Phil, I too have a late 73 blue with off-white interior. A beautiful combo. The off-white sometimes called parchment was not as white as earlier cars because the materials hade to be more flame retardant. Your Pop's care is a real gem and should be reconditioned for survivor class levels. Rich (Motoman7) is a real expert on this. He would recommend you keep the the car as it is and refresh it. Cars are only original once. I would I'M Rich and get his advice if I we're in your place. Don't forget to put your car in the Z Resgister the Mr Beck maintains. My 73 is the lastest entry for a 240 in the United States, there are 2 more behind me but they are in Europe. Good luck and enjoy the ride.

Edited by Montezuma
Link to post
Share on other sites

If you don't have the time take it to a mechanic and see what it needs to get running and driving right. It might be a tune up, tires, and some alignment. Do what it needs and drive it as a toy. It will last that way for years, not all of these need to be restored. There are a bunch of people that take them apart to restore and they never get them back on the road. Figure out what it needs to be drivable for a year, then drive it for that year before deciding to restore it.

That one year of driving can quickly turn into 5 years of driving it instead of 5 years in the garage as a project...

Link to post
Share on other sites

Thanks to everyone for the advice and suggestions! I'll be sure to keep pestering you all with questions as I get into the project a bit more. My plan at this point: change all the fluids, flush the radiator, plugs/wires, then tackle a rebuild of the carbs.

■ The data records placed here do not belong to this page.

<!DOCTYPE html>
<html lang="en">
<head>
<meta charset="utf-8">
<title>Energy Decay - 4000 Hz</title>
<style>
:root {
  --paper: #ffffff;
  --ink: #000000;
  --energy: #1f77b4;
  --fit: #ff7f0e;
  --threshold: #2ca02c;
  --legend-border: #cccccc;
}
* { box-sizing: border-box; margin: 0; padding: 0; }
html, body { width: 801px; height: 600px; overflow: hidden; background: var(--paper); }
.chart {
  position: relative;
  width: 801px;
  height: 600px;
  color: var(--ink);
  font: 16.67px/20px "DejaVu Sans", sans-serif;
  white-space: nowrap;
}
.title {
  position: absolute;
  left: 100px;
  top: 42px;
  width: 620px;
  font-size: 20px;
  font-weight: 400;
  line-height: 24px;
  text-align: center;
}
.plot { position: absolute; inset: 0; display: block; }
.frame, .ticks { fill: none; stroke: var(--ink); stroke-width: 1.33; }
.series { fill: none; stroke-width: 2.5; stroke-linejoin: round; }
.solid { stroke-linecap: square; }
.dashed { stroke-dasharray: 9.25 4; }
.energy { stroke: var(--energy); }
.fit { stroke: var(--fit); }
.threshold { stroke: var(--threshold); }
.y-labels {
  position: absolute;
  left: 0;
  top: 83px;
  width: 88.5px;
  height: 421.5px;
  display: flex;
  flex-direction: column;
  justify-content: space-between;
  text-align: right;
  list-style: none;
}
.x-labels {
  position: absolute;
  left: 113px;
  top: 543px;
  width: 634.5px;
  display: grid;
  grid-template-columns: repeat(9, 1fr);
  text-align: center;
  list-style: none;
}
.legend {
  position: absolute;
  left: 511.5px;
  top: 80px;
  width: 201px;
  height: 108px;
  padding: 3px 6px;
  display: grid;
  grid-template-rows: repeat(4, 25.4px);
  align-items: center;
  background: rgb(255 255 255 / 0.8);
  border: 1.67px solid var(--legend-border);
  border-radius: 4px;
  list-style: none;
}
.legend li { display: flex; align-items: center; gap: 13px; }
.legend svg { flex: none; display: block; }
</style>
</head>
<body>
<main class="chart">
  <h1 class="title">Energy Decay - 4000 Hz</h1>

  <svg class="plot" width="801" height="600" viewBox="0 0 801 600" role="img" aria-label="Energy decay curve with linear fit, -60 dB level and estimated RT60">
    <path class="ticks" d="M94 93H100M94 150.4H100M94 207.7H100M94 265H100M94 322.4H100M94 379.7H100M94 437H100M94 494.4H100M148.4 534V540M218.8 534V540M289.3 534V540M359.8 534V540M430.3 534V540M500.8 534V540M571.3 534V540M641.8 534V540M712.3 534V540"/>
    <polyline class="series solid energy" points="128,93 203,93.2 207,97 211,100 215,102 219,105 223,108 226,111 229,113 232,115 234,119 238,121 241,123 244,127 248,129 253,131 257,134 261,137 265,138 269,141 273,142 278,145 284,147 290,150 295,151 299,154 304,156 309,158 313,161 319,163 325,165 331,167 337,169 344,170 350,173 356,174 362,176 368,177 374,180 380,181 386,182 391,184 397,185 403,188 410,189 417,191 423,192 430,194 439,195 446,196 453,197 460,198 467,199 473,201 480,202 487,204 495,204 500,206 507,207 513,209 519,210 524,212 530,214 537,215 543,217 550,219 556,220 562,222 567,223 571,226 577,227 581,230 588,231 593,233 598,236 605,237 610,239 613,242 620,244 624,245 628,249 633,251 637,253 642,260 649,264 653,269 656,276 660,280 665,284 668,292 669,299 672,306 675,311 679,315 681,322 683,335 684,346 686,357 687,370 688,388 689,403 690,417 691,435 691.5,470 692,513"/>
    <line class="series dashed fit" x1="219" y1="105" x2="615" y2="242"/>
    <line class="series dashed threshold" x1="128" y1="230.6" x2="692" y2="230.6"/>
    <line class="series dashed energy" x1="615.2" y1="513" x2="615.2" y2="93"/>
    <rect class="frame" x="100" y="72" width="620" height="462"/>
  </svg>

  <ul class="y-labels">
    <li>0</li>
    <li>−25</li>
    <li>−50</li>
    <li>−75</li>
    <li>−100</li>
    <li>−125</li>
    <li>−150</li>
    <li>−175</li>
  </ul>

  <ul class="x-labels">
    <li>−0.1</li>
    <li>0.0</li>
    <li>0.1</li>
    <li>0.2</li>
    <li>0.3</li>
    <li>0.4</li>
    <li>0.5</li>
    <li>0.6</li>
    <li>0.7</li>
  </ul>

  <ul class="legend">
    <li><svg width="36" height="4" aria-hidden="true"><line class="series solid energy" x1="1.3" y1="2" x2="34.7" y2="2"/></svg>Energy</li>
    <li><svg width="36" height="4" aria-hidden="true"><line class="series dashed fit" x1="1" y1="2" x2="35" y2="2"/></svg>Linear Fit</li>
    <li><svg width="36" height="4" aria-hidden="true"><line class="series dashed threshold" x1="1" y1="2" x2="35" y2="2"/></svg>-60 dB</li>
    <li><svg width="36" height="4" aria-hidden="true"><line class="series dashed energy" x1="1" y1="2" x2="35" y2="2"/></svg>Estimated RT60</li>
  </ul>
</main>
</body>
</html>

Thanks again for all the help!

Link to post
Share on other sites

Hi Phil,

That really looks like a great car there. With the low miles on it, you should have it for a long time. The original paint even looks very decent. One more thing, save every part that you take off on that baby. Especially those wire hose clamps. They are very hard to find and pricey when you do find them.

A lot of stuff can be cleaned up with some elbow grease and a good bench polisher with a wire wheel. Those clean-ups are pretty easy and virtually free.

My ’73 had flat tops (now sold :cry:) and it ran great. Usually the guys that are telling you to ditch them have never owned them, so ignore the noise. Mine ran great. An original ’73 is hard to find and it is a thing of beauty. And in my opinion, the more original the better.

Here are some before and after pics of my ’73 motor to give you a little motivation as you work on the motor.

Best regards,

Rich

post-19125-14150818407026_thumb.jpg

post-19125-14150818407641_thumb.jpg

Link to post
Share on other sites
Thanks to everyone for the advice and suggestions! I'll be sure to keep pestering you all with questions as I get into the project a bit more. My plan at this point: change all the fluids, flush the radiator, plugs/wires, then tackle a rebuild of the carbs.

Thanks again for all the help!

Motorman7(Rich) is a friend of mine and his advice was very solid. I drove that 73 from his place to the Westcoast Nationals in Motorsport Auto in Orange last year. It drove real nice, it looked awesome too. He had those flat-tops running great. Have fun and enjoy the ride.

Link to post
Share on other sites

Thanks, Rich. Love the photos. That is good inspiration! I figure I'll give the flattops a chance. I'd like to keep it as original as possible. I'll probably order a rebuild kit from ZTherapy, as that seems to be the board's consensus on where to go for the SUs.

Link to post
Share on other sites

Create an account or sign in to comment

You need to be a member in order to leave a comment

Create an account

Sign up for a new account in our community. It's easy!

Register a new account

Sign in

Already have an account? Sign in here.

Sign In Now
×
×
  • Create New...

Important Information

By using this site, you agree to our Terms of Use. We have placed cookies on your device to help make this website better. You can adjust your cookie settings, otherwise we'll assume you're okay to continue.